* [WHAT YOU ARE ASKED TO DO]: Show only those lines of the entries where the string "rightBoard" is found.

────────────────────────────────────────

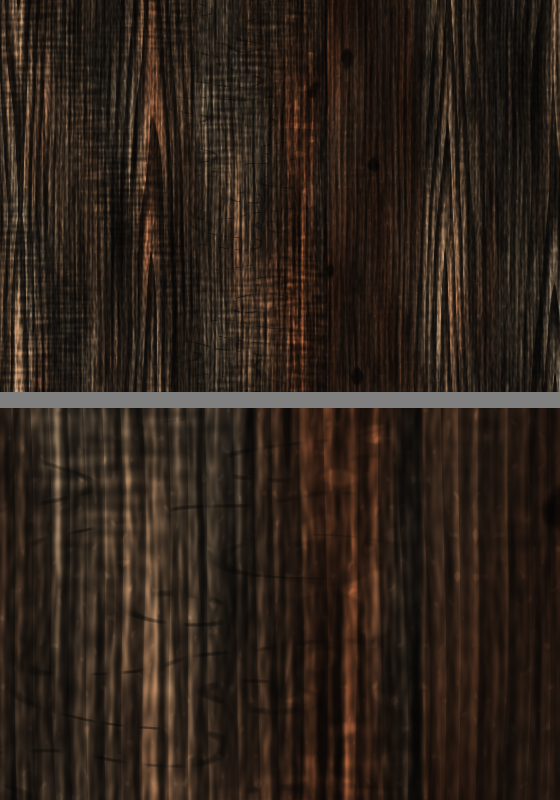
Top, the full canvas; bottom, a detail of the centre.
Reproduce this texture procedurally as a Shadertoy shader.

```glsl
#define BASE_TONE -2.62
#define FIBRE_DEPTH 1.35
#define RING_DEPTH 0.75
#define FLAME_DEPTH 1.5
#define FLAME_RISE 2.2
#define SAW_DEPTH 0.9
#define SEAM_X 0.835
#define FLAME_CENTRES vec4(0.046, 0.385, 1.14, 1.415)
#define NEUTRAL_WOOD vec3(1.0, 0.76, 0.55)
#define RED_WOOD vec3(1.0, 0.56, 0.33)
#define GREY_WOOD vec3(0.96, 0.80, 0.62)

vec2 hashGradient(ivec2 cell) {
    uvec2 q = uvec2(cell) * uvec2(1597334673u, 3812015801u);
    uint h = (q.x ^ q.y) * 1597334673u;
    h = (h ^ (h >> 15)) * 2246822519u;
    float angle = float((h ^ (h >> 13)) & 65535u) / 65536.0 * 6.2832;
    return vec2(cos(angle), sin(angle));
}

float gradientNoise(vec2 p) {
    ivec2 i = ivec2(floor(p));
    vec2 f = fract(p);
    vec2 u = f * f * f * (f * (f * 6.0 - 15.0) + 10.0);
    float a = dot(hashGradient(i), f);
    float b = dot(hashGradient(i + ivec2(1, 0)), f - vec2(1, 0));
    float c = dot(hashGradient(i + ivec2(0, 1)), f - vec2(0, 1));
    float d = dot(hashGradient(i + ivec2(1, 1)), f - vec2(1, 1));
    return 1.4 * mix(mix(a, b, u.x), mix(c, d, u.x), u.y);
}

float bump(float x, float centre, float width) {
    float t = (x - centre) / width;
    return exp(-t * t);
}

// Broad light and dark bands across the boards, in stops
float boardTone(vec2 p) {
    float tone = 0.45 * bump(p.x, 0.57, 0.09) + 0.25 * bump(p.x, 0.75, 0.05);
    tone -= 0.6 * bump(p.x, 0.295, 0.025) + 0.4 * bump(p.x, 0.45, 0.03);
    tone -= 0.8 * bump(p.x, 0.82, 0.02) + 0.25 * bump(p.x, 0.95, 0.1);
    tone -= 0.4 * bump(p.x, 1.3, 0.07) + 0.6 * bump(p.x, 1.385, 0.02);
    tone += 0.5 * bump(p.x, 0.22, 0.03) * (1.0 - smoothstep(0.1, 0.45, p.y));
    tone += 0.9 * gradientNoise(p * vec2(9.0, 2.0));
    return tone - 1.1 * (p.y - 0.42) * (p.y - 0.42);
}

// Growth rings that close into pointed flames at the board hearts, in stops
float ringTone(vec2 p) {
    float x = p.x + 0.007 * gradientNoise(p * vec2(5.0, 3.0) + 7.0);
    float d = 10.0;
    float rise = 0.0;
    for (int i = 0; i < 4; i++) {
        float reach = abs(x - FLAME_CENTRES[i]);
        if (reach < d) {
            d = reach;
            rise = i == 0 ? -abs(p.y - 0.45) : p.y + 0.11 + 0.17 * float(i - 1);
        }
    }
    float r = sqrt(d * d + 0.000012);
    float phase = FLAME_RISE * rise * bump(d, 0.0, 0.1);
    phase += 30.0 * r + 160.0 * r * min(r, 0.16);
    phase += 0.7 * gradientNoise(p * vec2(18.0, 1.5) + 31.0);
    float f = fract(phase);
    float edge = clamp(1.3 * fwidth(phase), 0.07, 0.5);
    float late = smoothstep(0.3, 0.75, f) * (1.0 - smoothstep(1.0 - edge, 1.0, f));
    float near = bump(d, 0.0, 0.075);
    float depth = RING_DEPTH + FLAME_DEPTH * near;
    return depth * (0.32 - late) + 0.7 * bump(d, 0.0, 0.028);
}

// Fine upright fibres, short pores and pale flecks, in stops
float fibreTone(vec2 p, float rightBoard) {
    float x = p.x + 0.003 * gradientNoise(p * vec2(6.0, 4.0));
    float coarse = gradientNoise(vec2(x * 62.0, p.y * 1.6));
    float fine = gradientNoise(vec2(x * 155.0, p.y * 3.5) + 40.0);
    float speckle = gradientNoise(vec2(x * 190.0, p.y * 48.0) + 90.0);
    float pores = smoothstep(0.15, 0.5, gradientNoise(vec2(x * 95.0, p.y * 9.0) + 60.0));
    float flecks = smoothstep(0.4, 0.8, gradientNoise(p * vec2(130.0, 85.0)));
    float strength = FIBRE_DEPTH * mix(1.0, 0.65, rightBoard);
    return strength * (0.6 * coarse + fine + 0.55 * speckle) - 0.65 * pores + 0.5 * flecks;
}

// Level saw scratches and thin broken cross cracks, in stops
float sawTone(vec2 p) {
    float patches = smoothstep(-0.3, 0.4, gradientNoise(p * vec2(6.0, 3.0) + 15.0));
    float scratch = gradientNoise(vec2(p.x * 14.0, p.y * 95.0));
    float crackField = gradientNoise(vec2(p.x * 6.0, p.y * 24.0) + 50.0);
    float crack = 1.0 - smoothstep(0.015, 0.075, abs(crackField));
    float broken = smoothstep(-0.2, 0.3, gradientNoise(p * vec2(45.0, 22.0)));
    float cracked = bump(p.x, 0.6, 0.16);
    float bars = smoothstep(0.2, 0.5, gradientNoise(vec2(p.x * 22.0, p.y * 42.0) + 70.0));
    return SAW_DEPTH * (patches * scratch - crack * broken * cracked
        + 0.7 * bars * bump(p.x, 0.77, 0.05));
}

// Small dark upright knots beside the seam
float knotMask(vec2 p) {
    float mask = 0.0;
    p += 0.006 * gradientNoise(p * 40.0);
    for (int i = 0; i < 5; i++) {
        float k = float(i);
        vec2 centre = vec2(0.80 + 0.18 * fract(k * 0.618), fract(0.77 + k * 0.27));
        vec2 size = vec2(0.014, 0.022) * (0.65 + 0.5 * fract(k * 0.37 + 0.5));
        mask = max(mask, 1.0 - smoothstep(0.6, 1.2, length((p - centre) / size)));
    }
    return mask;
}

void mainImage(out vec4 fragColor, in vec2 fragCoord) {
    vec2 p = fragCoord / iResolution.y;
    float seam = p.x - SEAM_X - 0.002 * gradientNoise(vec2(3.0, p.y * 5.0));
    float rightBoard = smoothstep(-0.002, 0.002, seam);
    float smoothBoard = rightBoard * (1.0 - smoothstep(1.04, 1.12, p.x));

    float tone = BASE_TONE + boardTone(p) + ringTone(p) + fibreTone(p, smoothBoard);
    tone += sawTone(p) * (1.0 - 0.75 * rightBoard);
    tone -= 1.7 * knotMask(p);
    tone -= 1.3 * bump(seam, -0.003, 0.003);
    tone += bump(seam, 0.002, 0.0018) * (0.8 + gradientNoise(vec2(9.0, p.y * 30.0)));

    // Stain: red beside the seam, grey in weathered patches
    float red = bump(p.x, 0.77, 0.075) + 0.6 * smoothBoard;
    red += 0.75 * bump(p.x, 0.385, 0.04) * bump(p.y, 0.55, 0.35);
    red += 0.7 * gradientNoise(p * vec2(14.0, 2.5) + 20.0);
    float grey = smoothstep(-0.1, 0.5, gradientNoise(p * vec2(8.0, 2.0) + 80.0));
    grey = max(grey, 0.8 * bump(p.x, 1.3, 0.08));
    vec3 stain = mix(NEUTRAL_WOOD, GREY_WOOD, grey);
    stain = mix(stain, RED_WOOD, clamp(red, 0.0, 1.0));

    float value = exp2(tone);
    value = value / (1.0 + 0.35 * value * value);
    fragColor = vec4(0.012 + stain * value, 1.0);
}
```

────────────────────────────────────────

* [WRITTEN SOLUTION]:
float fibreTone(vec2 p, float rightBoard) {
    float strength = FIBRE_DEPTH * mix(1.0, 0.65, rightBoard);
    float rightBoard = smoothstep(-0.002, 0.002, seam);
    float smoothBoard = rightBoard * (1.0 - smoothstep(1.04, 1.12, p.x));
    tone += sawTone(p) * (1.0 - 0.75 * rightBoard);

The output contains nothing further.